_EXERCISE DESCRIPTION:_
Please tally how many lines of the material below include the word "none", giving only the number.

====================

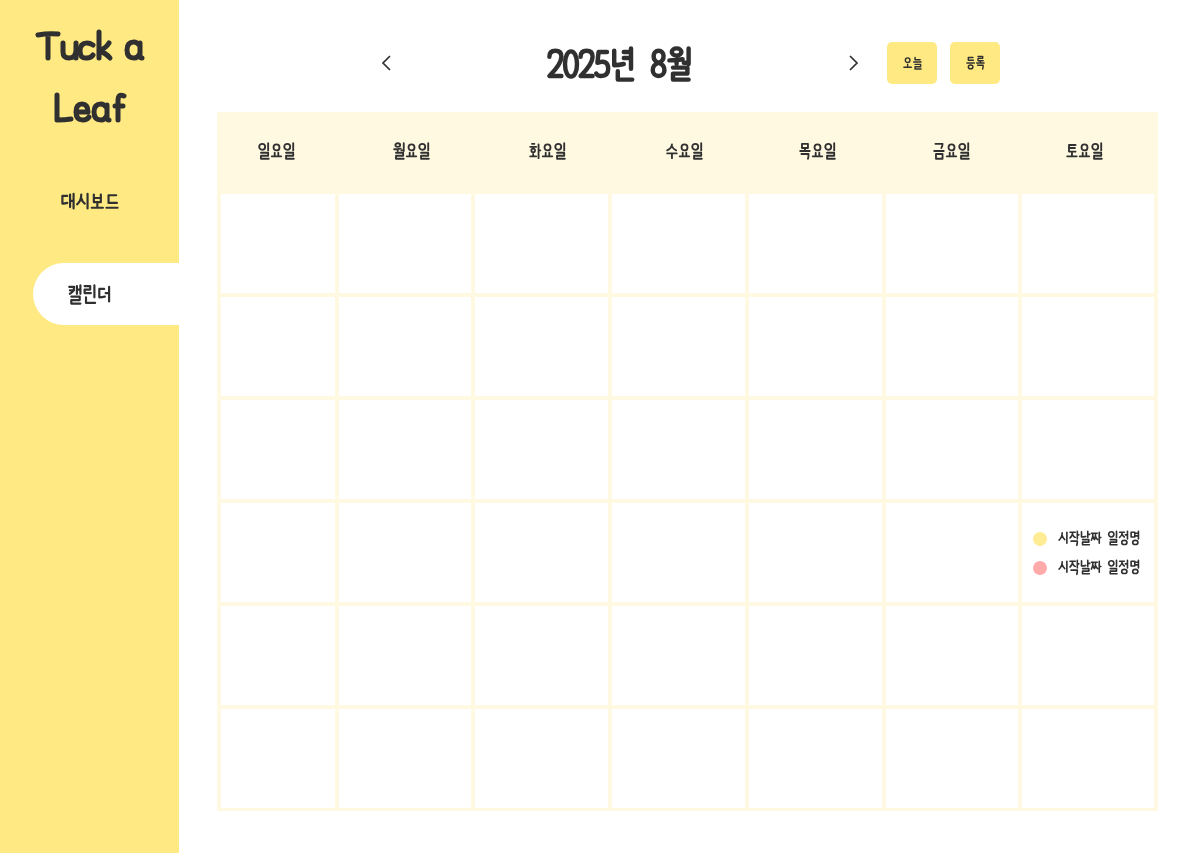
<!DOCTYPE html>
<html lang="ko">
<head>
<meta charset="utf-8">
<title>캘린더</title>
<style>
:root {
  --sun: #ffe982;
  --cream: #fff9e1;
  --ink: #303030;
  --paper: #ffffff;
  --event-yellow: #ffec94;
  --event-pink: #ffaaaa;
}
* { box-sizing: border-box; margin: 0; padding: 0; }
html, body { width: 1200px; height: 853px; overflow: hidden; background: var(--paper); }
body { color: var(--ink); font-family: "Noto Sans CJK KR", sans-serif; }
a { color: inherit; text-decoration: none; }
ul, ol { list-style: none; }
.alphabet { position: absolute; width: 0; height: 0; }
.lettering { display: block; flex: none; overflow: visible; fill: none; stroke: var(--ink); stroke-width: 3.1; stroke-linecap: round; stroke-linejoin: round; }
.app { display: flex; width: 1200px; height: 853px; }

.sidebar { width: 179px; flex: none; padding-top: 27px; background: var(--sun); }
.brand { display: grid; gap: 22px; justify-items: center; }
.brand .lettering { stroke-width: 5; }
.menu { margin-top: 41px; }
.menu a { display: flex; align-items: center; justify-content: center; height: 62px; }
.menu li + li { margin-top: 31px; }
.menu .active { margin-left: 33px; padding-right: 33px; background: var(--paper); border-radius: 31px 0 0 31px; }

.main { flex: 1; padding: 42px 42px 0 38px; }
.toolbar { display: flex; align-items: center; height: 42px; padding-left: 162px; }
.arrow { width: 16px; height: 20px; flex: none; }
.arrow svg { display: block; fill: none; stroke: var(--ink); stroke-width: 1.7; }
.month { display: flex; justify-content: center; width: 450px; flex: none; padding: 2px 2px 0 0; }
.month .lettering { stroke-width: 3.7; }
.actions { display: flex; gap: 13px; margin-left: 26px; }
.actions a { display: flex; align-items: center; justify-content: center; width: 50px; height: 42px; border-radius: 5px; background: var(--sun); }

.calendar { width: 941px; height: 699px; margin-top: 28px; background: var(--cream); }
.weekdays { display: grid; grid-template-columns: 135px 136px 137px 133px 134px 133px 37px; align-items: center; height: 82px; padding: 0 0 4px 41px; }
.days { display: grid; grid-template-columns: 114px 132px 133px 133px 133px 132px 132px; grid-auto-rows: 99px; gap: 4px; padding: 0 4px; }
.day { background: var(--paper); }
.events { display: grid; gap: 9px; padding: 26px 0 0 11px; }
.event { display: flex; align-items: center; gap: 11px; height: 20px; }
.event::before { content: ""; flex: none; width: 14px; height: 14px; border-radius: 50%; background: var(--dot); }
.event .lettering { margin-top: -2px; }
.yellow { --dot: var(--event-yellow); }
.pink { --dot: var(--event-pink); }
</style>
</head>
<body>
<svg class="alphabet" aria-hidden="true">
  <defs>
    <path id="final-rieul" d="M5 18h12v5H5v5h13"/>
    <path id="final-ieung" d="M6 23.5a5 4 0 1 1 10 0a5 4 0 1 1-10 0"/>
    <path id="final-giyeok" d="M4 20h12q0 5-1 8"/>
    <path id="top-ieung" d="M5 9a5 5 0 1 1 10 0a5 5 0 1 1-10 0"/>
    <path id="low-o" d="M10 18v6M2 24h16"/>

    <g id="il"><path d="M2 8a5 5 0 1 1 10 0a5 5 0 1 1-10 0M17 2v12"/><use href="#final-rieul"/></g>
    <g id="wol"><path d="M4 5a4 3 0 1 1 8 0a4 3 0 1 1-8 0M2 12q6 0 11-1M8 12v3M14 14h4M18 2v13"/><use href="#final-rieul"/></g>
    <g id="yo"><use href="#top-ieung"/><path d="M7 18v5M13 18v5M2 24h16"/></g>
    <g id="o"><use href="#top-ieung"/><use href="#low-o"/></g>
    <path id="hwa" d="M5 3h4M2 8h10M4 14a3 3 0 1 1 6 0a3 3 0 1 1-6 0M7 20v4M2 24h10M16 4v23M16 14h3"/>
    <path id="su" d="M10 4q-1 7-8 10M10 7q2 5 7 7M2 19h16M10 19v8"/>
    <g id="mok"><path d="M5 3h10v7H5zM10 11v4M2 15h16"/><use href="#final-giyeok"/></g>
    <path id="geum" d="M4 3h12q0 4-2 7M2 15h16M5 20h11v8H5z"/>
    <g id="to"><path d="M16 5H5v11h11M5 10h10"/><use href="#low-o"/></g>
    <path id="dae" d="M9 7H2v11q4 0 7-1M13 5v18M18 4v21M13 14h5"/>
    <path id="si" d="M8 5q0 9-6 14M8 10q1 5 5 8M17 4v21"/>
    <g id="bo"><path d="M5 5v11h10V5M5 10h10"/><use href="#low-o"/></g>
    <path id="deu" d="M16 6H5v11h12M2 24h16"/>
    <g id="kael"><path d="M2 4h7q0 7-6 10M3 9h6M13 3v11M18 2v12M13 8h5"/><use href="#final-rieul"/></g>
    <path id="rin" d="M3 3h8v5H3v5h9M17 2v17M5 19v8h13"/>
    <path id="deo" d="M10 7H3v12q4 0 8-1M17 4v21M12 13h5"/>
    <path id="nyeon" d="M3 4v12q4 0 8-1M17 2v17M11 5h6M11 10h6M6 21v7h12"/>
    <g id="neul"><path d="M5 3v5h11M2 13h16"/><use href="#final-rieul"/></g>
    <g id="deung"><path d="M15 3H5v6h11M2 15h16"/><use href="#final-ieung" x="-1"/></g>
    <g id="rok"><path d="M5 1h10v4H5v5h11M10 11v4M2 15h16"/><use href="#final-giyeok"/></g>
    <g id="jak"><path d="M2 4h10M7 4q0 7-5 11M7 8q1 4 5 6M16 2v15M16 9h3"/><use href="#final-giyeok" y="1"/></g>
    <g id="nal"><path d="M3 3v10q5 0 8-1M15 2v12M15 8h4"/><use href="#final-rieul"/></g>
    <path id="jja" d="M1 6h11M4 6q0 7-3 13M4 12q1 3 2 5M9 6q0 7-2 12M9 12q1 4 4 6M16 4v21M16 14h3"/>
    <g id="jeong"><path d="M2 4h9M7 4q0 6-5 10M7 8q1 3 4 5M17 2v15M13 9h4"/><use href="#final-ieung"/></g>
    <g id="myeong"><path d="M3 4h7v9H3zM17 2v15M11 6h6M11 11h6"/><use href="#final-ieung"/></g>
    <g id="yoil"><use href="#yo" x="21"/><use href="#il" x="42"/></g>

    <path id="two" d="M2 9q0-5 5-5t5 5q0 6-10 16h10"/>
    <path id="zero" d="M2 15c0-14 10-14 10 0s-10 14-10 0z"/>
    <path id="five" d="M11 5H4L3 14q9-3 9 5q0 6-6 6q-3 0-4-2"/>
    <path id="eight" d="M7 14c-6-2-5-10 0-10s6 8 0 10c-7 2-6 11 0 11s7-9 0-11z"/>
    <path id="letter-a" d="M15 19q-3-4-6-4q-7 0-7 8t7 8q4 0 6-5M15 16v12q0 3 2 3"/>

    <g id="event-name">
      <use href="#si"/><use href="#jak" x="21"/><use href="#nal" x="42"/><use href="#jja" x="63"/>
      <use href="#il" x="95"/><use href="#jeong" x="116"/><use href="#myeong" x="137"/>
    </g>
  </defs>
</svg>
<div class="app">
  <aside class="sidebar">
    <h1 class="brand">
      <svg class="lettering" width="110" height="40" viewBox="0 0 110 40" role="img" aria-label="Tuck a">
        <path d="M3 8q10-2 20-1M13 8v23"/>
        <path d="M28 16v9q0 6 6 6q7 0 7-8v-7M41 16v15"/>
        <path d="M58 18q-3-2-6-2q-7 0-7 8t7 7q4 0 6-3"/>
        <path d="M64 5v26M74 16q-3 5-10 8q7 2 11 7"/>
        <use href="#letter-a" x="90"/>
      </svg>
      <svg class="lettering" width="74" height="40" viewBox="0 0 74 40" role="img" aria-label="Leaf">
        <path d="M4 6v25q8 0 14-1"/>
        <path d="M23 23h12q0-8-6-8q-6 0-6 8t7 8q4 0 6-3"/>
        <use href="#letter-a" x="39"/>
        <path d="M71 7q-6-3-6 5v19M62 17h8"/>
      </svg>
    </h1>
    <nav>
      <ul class="menu">
        <li><a href="#"><svg class="lettering" width="58" height="21" viewBox="0 0 83 30" role="img" aria-label="대시보드"><use href="#dae"/><use href="#si" x="21"/><use href="#bo" x="42"/><use href="#deu" x="63"/></svg></a></li>
        <li><a href="#" class="active" aria-current="page"><svg class="lettering" width="45" height="21" viewBox="0 0 62 30" role="img" aria-label="캘린더"><use href="#kael"/><use href="#rin" x="21"/><use href="#deo" x="42"/></svg></a></li>
      </ul>
    </nav>
  </aside>
  <main class="main">
    <header class="toolbar">
      <a href="#" class="arrow" aria-label="이전 달"><svg width="16" height="20" viewBox="0 0 16 20"><polyline points="11,3 4,10 11,17"/></svg></a>
      <h2 class="month">
        <svg class="lettering" width="144" height="36" viewBox="0 0 120 30" role="img" aria-label="2025년 8월">
          <use href="#two"/><use href="#zero" x="13"/><use href="#two" x="26"/><use href="#five" x="39"/><use href="#nyeon" x="53"/>
          <use href="#eight" x="86"/><use href="#wol" x="100"/>
        </svg>
      </h2>
      <a href="#" class="arrow" aria-label="다음 달"><svg width="16" height="20" viewBox="0 0 16 20"><polyline points="5,3 12,10 5,17"/></svg></a>
      <div class="actions">
        <a href="#"><svg class="lettering" width="19" height="14" viewBox="0 0 41 30" role="img" aria-label="오늘"><use href="#o"/><use href="#neul" x="21"/></svg></a>
        <a href="#"><svg class="lettering" width="19" height="14" viewBox="0 0 41 30" role="img" aria-label="등록"><use href="#deung"/><use href="#rok" x="21"/></svg></a>
      </div>
    </header>
    <section class="calendar">
      <ul class="weekdays">
        <li><svg class="lettering" width="37" height="18" viewBox="0 0 62 30" role="img" aria-label="일요일"><use href="#il"/><use href="#yoil"/></svg></li>
        <li><svg class="lettering" width="37" height="18" viewBox="0 0 62 30" role="img" aria-label="월요일"><use href="#wol"/><use href="#yoil"/></svg></li>
        <li><svg class="lettering" width="37" height="18" viewBox="0 0 62 30" role="img" aria-label="화요일"><use href="#hwa"/><use href="#yoil"/></svg></li>
        <li><svg class="lettering" width="37" height="18" viewBox="0 0 62 30" role="img" aria-label="수요일"><use href="#su"/><use href="#yoil"/></svg></li>
        <li><svg class="lettering" width="37" height="18" viewBox="0 0 62 30" role="img" aria-label="목요일"><use href="#mok"/><use href="#yoil"/></svg></li>
        <li><svg class="lettering" width="37" height="18" viewBox="0 0 62 30" role="img" aria-label="금요일"><use href="#geum"/><use href="#yoil"/></svg></li>
        <li><svg class="lettering" width="37" height="18" viewBox="0 0 62 30" role="img" aria-label="토요일"><use href="#to"/><use href="#yoil"/></svg></li>
      </ul>
      <ol class="days">
        <li class="day"></li><li class="day"></li><li class="day"></li><li class="day"></li><li class="day"></li><li class="day"></li><li class="day"></li>
        <li class="day"></li><li class="day"></li><li class="day"></li><li class="day"></li><li class="day"></li><li class="day"></li><li class="day"></li>
        <li class="day"></li><li class="day"></li><li class="day"></li><li class="day"></li><li class="day"></li><li class="day"></li><li class="day"></li>
        <li class="day"></li><li class="day"></li><li class="day"></li><li class="day"></li><li class="day"></li><li class="day"></li>
        <li class="day">
          <ul class="events">
            <li class="event yellow"><svg class="lettering" width="82" height="16" viewBox="0 0 157 30" role="img" aria-label="시작날짜 일정명"><use href="#event-name"/></svg></li>
            <li class="event pink"><svg class="lettering" width="82" height="16" viewBox="0 0 157 30" role="img" aria-label="시작날짜 일정명"><use href="#event-name"/></svg></li>
          </ul>
        </li>
        <li class="day"></li><li class="day"></li><li class="day"></li><li class="day"></li><li class="day"></li><li class="day"></li><li class="day"></li>
        <li class="day"></li><li class="day"></li><li class="day"></li><li class="day"></li><li class="day"></li><li class="day"></li><li class="day"></li>
      </ol>
    </section>
  </main>
</div>
</body>
</html>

====================

_SOLUTION FOR THIS EXERCISE:_
8